--- Records for processing ---

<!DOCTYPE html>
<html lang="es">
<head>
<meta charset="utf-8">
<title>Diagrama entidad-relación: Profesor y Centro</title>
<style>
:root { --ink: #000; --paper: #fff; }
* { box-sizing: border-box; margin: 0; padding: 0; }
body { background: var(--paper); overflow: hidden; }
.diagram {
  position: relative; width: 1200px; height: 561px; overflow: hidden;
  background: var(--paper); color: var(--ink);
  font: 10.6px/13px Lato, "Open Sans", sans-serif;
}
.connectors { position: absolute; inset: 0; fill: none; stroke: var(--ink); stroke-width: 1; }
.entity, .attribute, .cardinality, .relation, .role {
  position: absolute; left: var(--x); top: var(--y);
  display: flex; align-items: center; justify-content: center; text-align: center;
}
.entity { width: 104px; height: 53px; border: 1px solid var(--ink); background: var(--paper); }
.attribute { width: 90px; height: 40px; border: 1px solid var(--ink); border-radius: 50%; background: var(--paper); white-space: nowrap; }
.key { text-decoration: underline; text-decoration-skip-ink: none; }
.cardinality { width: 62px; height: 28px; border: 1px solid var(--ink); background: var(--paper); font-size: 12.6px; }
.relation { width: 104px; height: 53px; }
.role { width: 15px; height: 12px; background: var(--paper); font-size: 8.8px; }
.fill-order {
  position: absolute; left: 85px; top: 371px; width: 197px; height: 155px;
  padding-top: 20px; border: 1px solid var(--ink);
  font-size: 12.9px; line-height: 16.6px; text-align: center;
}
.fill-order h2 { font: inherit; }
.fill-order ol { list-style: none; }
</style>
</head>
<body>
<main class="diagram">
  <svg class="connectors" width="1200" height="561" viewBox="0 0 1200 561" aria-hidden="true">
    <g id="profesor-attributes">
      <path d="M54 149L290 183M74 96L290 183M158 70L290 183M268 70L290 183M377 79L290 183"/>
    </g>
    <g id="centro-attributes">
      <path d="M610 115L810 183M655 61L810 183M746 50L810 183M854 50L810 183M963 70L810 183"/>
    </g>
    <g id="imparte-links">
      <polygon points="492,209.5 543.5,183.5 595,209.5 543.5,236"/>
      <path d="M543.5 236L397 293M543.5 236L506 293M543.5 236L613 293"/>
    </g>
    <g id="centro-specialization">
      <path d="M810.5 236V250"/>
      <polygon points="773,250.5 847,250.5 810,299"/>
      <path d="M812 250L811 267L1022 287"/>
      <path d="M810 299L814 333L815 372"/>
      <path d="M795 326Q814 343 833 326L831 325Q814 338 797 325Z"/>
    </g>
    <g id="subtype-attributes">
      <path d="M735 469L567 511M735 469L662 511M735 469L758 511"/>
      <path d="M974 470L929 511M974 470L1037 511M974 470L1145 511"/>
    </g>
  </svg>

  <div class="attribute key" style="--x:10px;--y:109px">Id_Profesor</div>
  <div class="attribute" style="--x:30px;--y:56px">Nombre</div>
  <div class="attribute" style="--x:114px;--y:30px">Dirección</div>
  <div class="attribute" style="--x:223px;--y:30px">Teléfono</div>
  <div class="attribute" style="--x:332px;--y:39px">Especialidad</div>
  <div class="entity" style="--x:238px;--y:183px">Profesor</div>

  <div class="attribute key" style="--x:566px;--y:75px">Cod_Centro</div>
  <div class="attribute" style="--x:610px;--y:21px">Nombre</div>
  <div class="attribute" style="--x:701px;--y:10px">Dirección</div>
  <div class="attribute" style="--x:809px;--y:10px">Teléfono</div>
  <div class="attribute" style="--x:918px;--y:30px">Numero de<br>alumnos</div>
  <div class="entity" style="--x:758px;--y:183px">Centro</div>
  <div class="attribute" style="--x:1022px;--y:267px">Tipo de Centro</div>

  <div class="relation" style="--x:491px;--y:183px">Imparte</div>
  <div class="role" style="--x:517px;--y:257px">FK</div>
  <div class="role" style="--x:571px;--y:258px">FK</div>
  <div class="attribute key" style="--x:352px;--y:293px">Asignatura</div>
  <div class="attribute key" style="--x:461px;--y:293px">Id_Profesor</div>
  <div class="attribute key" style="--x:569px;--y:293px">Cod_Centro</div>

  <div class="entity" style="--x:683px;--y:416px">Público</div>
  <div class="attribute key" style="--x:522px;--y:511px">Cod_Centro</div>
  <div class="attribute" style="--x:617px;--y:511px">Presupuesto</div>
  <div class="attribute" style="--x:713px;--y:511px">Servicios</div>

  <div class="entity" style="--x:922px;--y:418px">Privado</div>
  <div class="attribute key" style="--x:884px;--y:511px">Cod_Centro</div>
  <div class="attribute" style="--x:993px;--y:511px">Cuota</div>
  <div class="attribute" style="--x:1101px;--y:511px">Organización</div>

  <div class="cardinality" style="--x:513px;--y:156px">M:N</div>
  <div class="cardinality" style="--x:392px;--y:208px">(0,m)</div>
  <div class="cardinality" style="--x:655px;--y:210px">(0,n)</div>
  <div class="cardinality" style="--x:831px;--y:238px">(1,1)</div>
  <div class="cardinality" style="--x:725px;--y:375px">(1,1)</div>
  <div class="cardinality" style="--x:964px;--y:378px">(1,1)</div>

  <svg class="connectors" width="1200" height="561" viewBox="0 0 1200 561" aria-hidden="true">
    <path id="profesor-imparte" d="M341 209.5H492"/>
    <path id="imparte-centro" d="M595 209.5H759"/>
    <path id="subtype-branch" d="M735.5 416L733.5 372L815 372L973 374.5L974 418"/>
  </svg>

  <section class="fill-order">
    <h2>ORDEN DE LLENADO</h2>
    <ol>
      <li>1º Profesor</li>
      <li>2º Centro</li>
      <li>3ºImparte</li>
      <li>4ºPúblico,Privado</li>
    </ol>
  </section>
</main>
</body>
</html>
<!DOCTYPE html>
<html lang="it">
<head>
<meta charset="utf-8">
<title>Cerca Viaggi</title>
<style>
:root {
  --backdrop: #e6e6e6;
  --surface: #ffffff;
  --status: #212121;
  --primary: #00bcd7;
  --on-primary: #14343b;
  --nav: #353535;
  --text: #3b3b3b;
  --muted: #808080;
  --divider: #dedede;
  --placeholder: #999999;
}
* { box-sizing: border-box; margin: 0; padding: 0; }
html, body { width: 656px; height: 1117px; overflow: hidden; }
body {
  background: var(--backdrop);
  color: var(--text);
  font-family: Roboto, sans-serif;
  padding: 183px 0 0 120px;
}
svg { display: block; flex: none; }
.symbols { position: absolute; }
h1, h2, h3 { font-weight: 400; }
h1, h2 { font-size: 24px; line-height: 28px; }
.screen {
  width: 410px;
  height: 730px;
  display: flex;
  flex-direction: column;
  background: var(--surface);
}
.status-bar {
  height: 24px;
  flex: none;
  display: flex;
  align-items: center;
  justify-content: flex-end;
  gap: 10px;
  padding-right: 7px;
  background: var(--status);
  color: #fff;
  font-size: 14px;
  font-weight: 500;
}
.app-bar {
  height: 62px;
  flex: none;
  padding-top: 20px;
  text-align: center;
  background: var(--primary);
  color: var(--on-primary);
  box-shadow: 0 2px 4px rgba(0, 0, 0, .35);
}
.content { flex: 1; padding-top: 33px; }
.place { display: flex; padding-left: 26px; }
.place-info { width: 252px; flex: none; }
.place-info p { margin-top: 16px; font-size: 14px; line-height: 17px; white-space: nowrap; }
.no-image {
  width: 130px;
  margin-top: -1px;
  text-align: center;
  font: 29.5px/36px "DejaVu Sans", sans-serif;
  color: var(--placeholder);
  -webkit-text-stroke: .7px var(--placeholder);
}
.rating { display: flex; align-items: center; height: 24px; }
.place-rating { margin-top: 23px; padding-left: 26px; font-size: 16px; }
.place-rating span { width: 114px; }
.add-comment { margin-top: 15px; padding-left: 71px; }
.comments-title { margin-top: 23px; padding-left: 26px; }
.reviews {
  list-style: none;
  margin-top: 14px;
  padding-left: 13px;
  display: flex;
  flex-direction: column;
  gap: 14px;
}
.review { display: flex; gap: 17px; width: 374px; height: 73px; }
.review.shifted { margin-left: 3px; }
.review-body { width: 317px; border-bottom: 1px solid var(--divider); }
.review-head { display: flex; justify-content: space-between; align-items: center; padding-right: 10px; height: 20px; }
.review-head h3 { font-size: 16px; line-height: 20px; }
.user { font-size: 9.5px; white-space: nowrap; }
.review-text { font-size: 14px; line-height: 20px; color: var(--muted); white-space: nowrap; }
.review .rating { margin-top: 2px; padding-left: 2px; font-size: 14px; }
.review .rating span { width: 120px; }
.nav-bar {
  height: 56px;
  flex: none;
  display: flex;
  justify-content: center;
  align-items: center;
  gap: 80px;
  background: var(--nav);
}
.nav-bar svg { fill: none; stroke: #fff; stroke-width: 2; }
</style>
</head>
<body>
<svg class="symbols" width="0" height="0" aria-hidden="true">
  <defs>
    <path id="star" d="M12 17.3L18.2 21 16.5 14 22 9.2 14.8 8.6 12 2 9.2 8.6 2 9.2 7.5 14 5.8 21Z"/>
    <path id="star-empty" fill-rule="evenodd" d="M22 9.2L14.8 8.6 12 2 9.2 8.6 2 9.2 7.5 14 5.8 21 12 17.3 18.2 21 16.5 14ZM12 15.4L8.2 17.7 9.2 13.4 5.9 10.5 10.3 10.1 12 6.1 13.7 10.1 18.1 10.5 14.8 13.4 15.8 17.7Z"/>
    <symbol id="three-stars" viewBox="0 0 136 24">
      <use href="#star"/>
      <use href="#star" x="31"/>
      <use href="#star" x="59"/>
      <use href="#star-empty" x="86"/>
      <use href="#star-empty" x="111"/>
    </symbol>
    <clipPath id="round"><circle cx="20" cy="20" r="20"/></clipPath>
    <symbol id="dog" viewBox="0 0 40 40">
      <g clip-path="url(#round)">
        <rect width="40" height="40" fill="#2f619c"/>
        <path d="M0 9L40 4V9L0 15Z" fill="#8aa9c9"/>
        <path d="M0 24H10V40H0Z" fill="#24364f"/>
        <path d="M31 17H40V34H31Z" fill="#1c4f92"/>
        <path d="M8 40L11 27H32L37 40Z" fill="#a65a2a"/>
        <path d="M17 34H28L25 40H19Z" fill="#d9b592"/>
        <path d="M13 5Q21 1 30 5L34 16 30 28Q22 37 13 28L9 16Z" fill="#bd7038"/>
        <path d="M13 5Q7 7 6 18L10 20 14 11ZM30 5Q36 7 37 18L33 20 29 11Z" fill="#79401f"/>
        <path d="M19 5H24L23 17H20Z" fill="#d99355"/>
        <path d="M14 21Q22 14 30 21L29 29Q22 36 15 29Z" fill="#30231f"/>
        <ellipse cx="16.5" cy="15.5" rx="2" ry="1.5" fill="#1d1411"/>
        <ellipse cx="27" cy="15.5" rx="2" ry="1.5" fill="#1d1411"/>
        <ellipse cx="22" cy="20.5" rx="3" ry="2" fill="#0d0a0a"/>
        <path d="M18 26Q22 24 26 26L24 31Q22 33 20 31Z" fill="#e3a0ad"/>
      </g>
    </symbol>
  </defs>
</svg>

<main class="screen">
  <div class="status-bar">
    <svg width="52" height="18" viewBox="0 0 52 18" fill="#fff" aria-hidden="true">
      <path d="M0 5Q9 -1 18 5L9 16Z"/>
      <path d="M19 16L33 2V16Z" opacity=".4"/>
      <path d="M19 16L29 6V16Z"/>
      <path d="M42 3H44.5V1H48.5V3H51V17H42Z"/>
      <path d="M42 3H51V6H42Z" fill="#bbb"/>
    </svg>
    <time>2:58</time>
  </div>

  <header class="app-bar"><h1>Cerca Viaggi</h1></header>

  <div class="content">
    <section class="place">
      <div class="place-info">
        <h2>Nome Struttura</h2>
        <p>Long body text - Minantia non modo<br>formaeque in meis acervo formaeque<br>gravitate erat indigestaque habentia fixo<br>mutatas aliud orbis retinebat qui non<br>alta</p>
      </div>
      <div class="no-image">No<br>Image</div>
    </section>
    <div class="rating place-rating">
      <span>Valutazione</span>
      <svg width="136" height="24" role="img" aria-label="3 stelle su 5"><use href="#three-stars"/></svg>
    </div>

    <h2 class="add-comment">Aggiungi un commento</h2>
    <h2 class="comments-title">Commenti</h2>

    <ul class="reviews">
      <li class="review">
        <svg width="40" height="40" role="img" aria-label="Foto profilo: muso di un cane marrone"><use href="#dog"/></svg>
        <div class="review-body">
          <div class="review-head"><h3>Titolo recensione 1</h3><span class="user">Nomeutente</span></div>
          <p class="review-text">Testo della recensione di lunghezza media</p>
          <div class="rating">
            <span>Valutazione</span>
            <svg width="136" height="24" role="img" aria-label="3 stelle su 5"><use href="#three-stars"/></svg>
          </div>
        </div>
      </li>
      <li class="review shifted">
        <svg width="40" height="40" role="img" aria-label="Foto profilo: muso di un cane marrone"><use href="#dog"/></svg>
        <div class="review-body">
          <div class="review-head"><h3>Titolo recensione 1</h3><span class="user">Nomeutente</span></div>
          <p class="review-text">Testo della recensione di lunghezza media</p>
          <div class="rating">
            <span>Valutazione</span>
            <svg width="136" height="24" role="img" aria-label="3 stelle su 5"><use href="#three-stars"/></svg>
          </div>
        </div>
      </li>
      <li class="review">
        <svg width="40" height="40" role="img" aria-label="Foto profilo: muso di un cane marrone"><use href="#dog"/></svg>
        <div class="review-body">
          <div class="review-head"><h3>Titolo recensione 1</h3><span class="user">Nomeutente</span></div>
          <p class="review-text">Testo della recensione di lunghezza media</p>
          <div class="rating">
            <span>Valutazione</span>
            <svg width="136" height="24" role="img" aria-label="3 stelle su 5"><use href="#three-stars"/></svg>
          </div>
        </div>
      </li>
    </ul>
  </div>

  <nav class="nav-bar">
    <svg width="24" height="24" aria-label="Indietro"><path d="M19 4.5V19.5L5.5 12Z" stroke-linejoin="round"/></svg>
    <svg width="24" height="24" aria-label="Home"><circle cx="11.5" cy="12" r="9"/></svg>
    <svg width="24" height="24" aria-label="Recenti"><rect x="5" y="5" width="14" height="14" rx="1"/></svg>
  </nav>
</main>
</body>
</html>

--- What is expected ---
In the entries above, find the line with "<title>Cerca Viaggi</title>" and the line with "1; padding-top: 33px;", then restate word for word both of them and every line between, with nothing more.

--- Written solution ---
<title>Cerca Viaggi</title>
<style>
:root {
  --backdrop: #e6e6e6;
  --surface: #ffffff;
  --status: #212121;
  --primary: #00bcd7;
  --on-primary: #14343b;
  --nav: #353535;
  --text: #3b3b3b;
  --muted: #808080;
  --divider: #dedede;
  --placeholder: #999999;
}
* { box-sizing: border-box; margin: 0; padding: 0; }
html, body { width: 656px; height: 1117px; overflow: hidden; }
body {
  background: var(--backdrop);
  color: var(--text);
  font-family: Roboto, sans-serif;
  padding: 183px 0 0 120px;
}
svg { display: block; flex: none; }
.symbols { position: absolute; }
h1, h2, h3 { font-weight: 400; }
h1, h2 { font-size: 24px; line-height: 28px; }
.screen {
  width: 410px;
  height: 730px;
  display: flex;
  flex-direction: column;
  background: var(--surface);
}
.status-bar {
  height: 24px;
  flex: none;
  display: flex;
  align-items: center;
  justify-content: flex-end;
  gap: 10px;
  padding-right: 7px;
  background: var(--status);
  color: #fff;
  font-size: 14px;
  font-weight: 500;
}
.app-bar {
  height: 62px;
  flex: none;
  padding-top: 20px;
  text-align: center;
  background: var(--primary);
  color: var(--on-primary);
  box-shadow: 0 2px 4px rgba(0, 0, 0, .35);
}
.content { flex: 1; padding-top: 33px; }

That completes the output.